(What to do) Look through the entries below and show every line containing the word "return".
(Dataset begins)
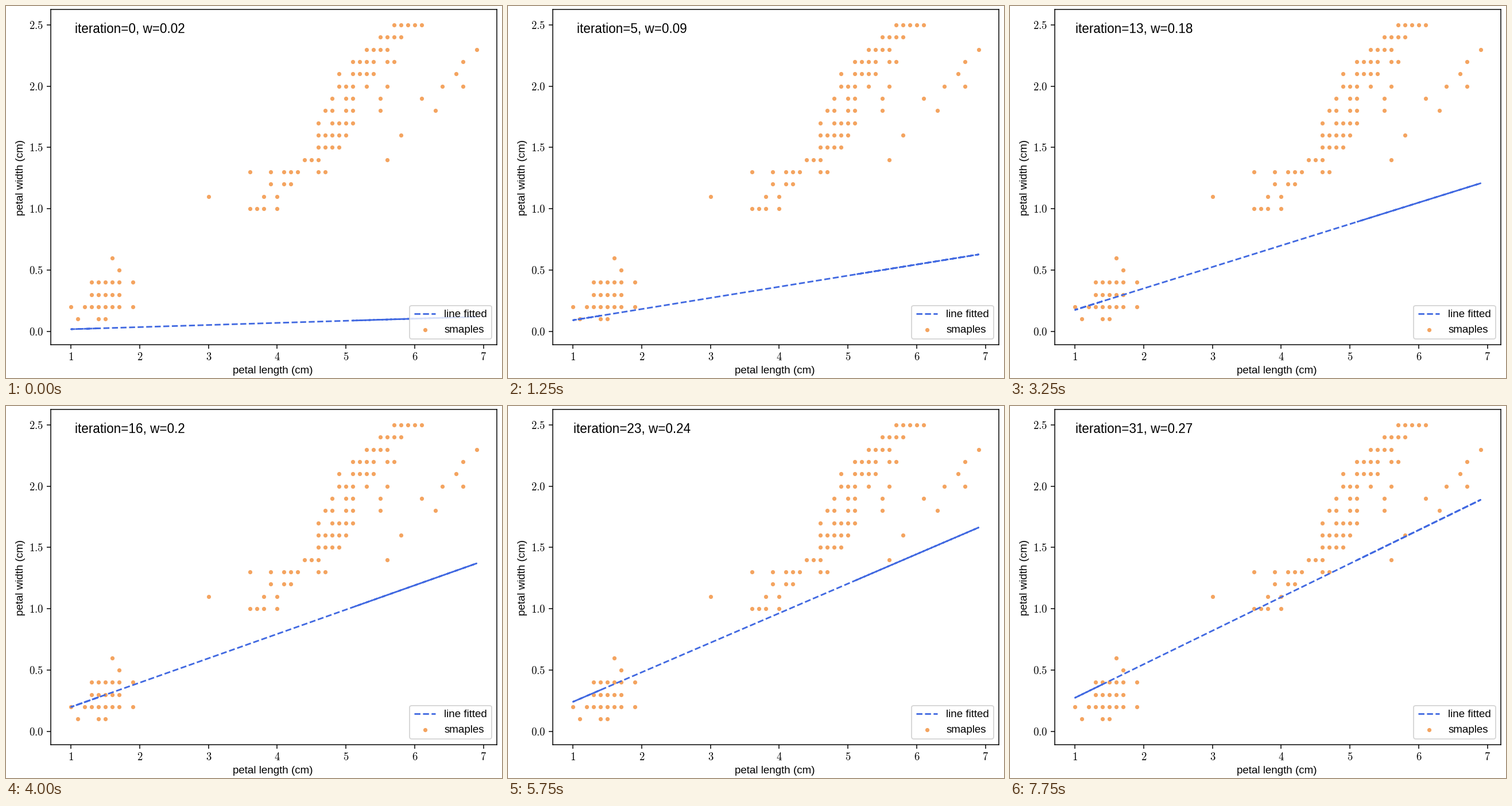
Recreate the animation shown at these times as a matplotlib script. Size 864 px wide and 648 px high, loop 8 s.

```python
import numpy as np
import matplotlib.pyplot as plt
from matplotlib.animation import FuncAnimation

W, H, DPI = 864, 648, 135
STEPS, STEP_MS = 32, 250
SLOPE, DECAY = 0.3365, 0.9489  # least-squares slope, error kept per iteration

plt.rcParams.update({
    "font.family": "Liberation Sans",
    "font.size": 10,
    "mathtext.fontset": "cm",
})


def small_cluster():
    """Compact block of short petals, in millimetres."""
    return {(x, y) for x in range(13, 18) for y in range(2, 5)}


def large_cluster(rng):
    """Rising band on the millimetre grid, densest along its middle."""
    x, y = np.meshgrid(np.arange(33, 62), np.arange(10, 26))
    middle = np.interp(y, [10, 13, 15, 20, 23, 25], [37, 43, 48, 51, 55, 59])
    chance = 0.9 * np.exp(-((x - middle) / 3) ** 2)
    keep = rng.random(x.shape) < chance
    return set(zip(x[keep], y[keep]))


def outliers():
    low = {(10, 2), (12, 2), (19, 2), (19, 4), (11, 1), (14, 1), (15, 1), (17, 5), (16, 6)}
    high = {(30, 11), (36, 13), (56, 14), (58, 16), (63, 18), (61, 19),
            (64, 20), (67, 20), (66, 21), (67, 22), (69, 23)}
    return low | high


def weight(step):
    return SLOPE * (1 - DECAY ** (step + 1))


def padded(low, high):
    margin = 0.05 * (high - low)
    return low - margin, high + margin


def label(x, y, text, **style):
    return fig.text(x / W, 1 - y / H, text, ha="center", va="baseline",
                    rotation_mode="anchor", **style)


points = np.array(sorted(small_cluster() | large_cluster(np.random.default_rng(4))
                         | outliers())) / 10

# The line doubles back at both ends, so its dashes overlap there.
line_x = np.array([1.4, 1.0, 6.9, 5.1])

fig = plt.figure(figsize=(W / DPI, H / DPI), dpi=DPI, facecolor="white")
left, right, top, bottom = 78, 855, 6.4, 589.5
ax = fig.add_axes([left / W, 1 - bottom / H, (right - left) / W, (bottom - top) / H])
ax.set_xlim(*padded(1.0, 6.9))
ax.set_ylim(*padded(weight(0), 2.5))
ax.set_xticks(range(1, 8))
ax.set_yticks(np.arange(0, 2.6, 0.5))
ax.xaxis.set_major_formatter("${x:.0f}$")
ax.yaxis.set_major_formatter("${x:.1f}$")

line, = ax.plot(line_x, weight(0) * line_x, "--", color="royalblue", label="line fitted")
ax.scatter(*points.T, s=8, color="sandybrown", label="smaples")
ax.legend(loc="lower right")

label(465, 640, "petal length (cm)")
label(29.7, 298.5, "petal width (cm)", rotation=90)
status = label(216, 47.5, "", fontsize=12)


def update(step):
    w = weight(step)
    line.set_ydata(w * line_x)
    status.set_text(f"iteration={step}, w={round(w, 2)}")
    return line, status


anim = FuncAnimation(fig, update, frames=STEPS, interval=STEP_MS, repeat=True, repeat_delay=0)
plt.show()
```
(Dataset ends)
(Result of this exercise)
    return {(x, y) for x in range(13, 18) for y in range(2, 5)}
    return set(zip(x[keep], y[keep]))
    return low | high
    return SLOPE * (1 - DECAY ** (step + 1))
    return low - margin, high + margin
    return fig.text(x / W, 1 - y / H, text, ha="center", va="baseline",
    return line, status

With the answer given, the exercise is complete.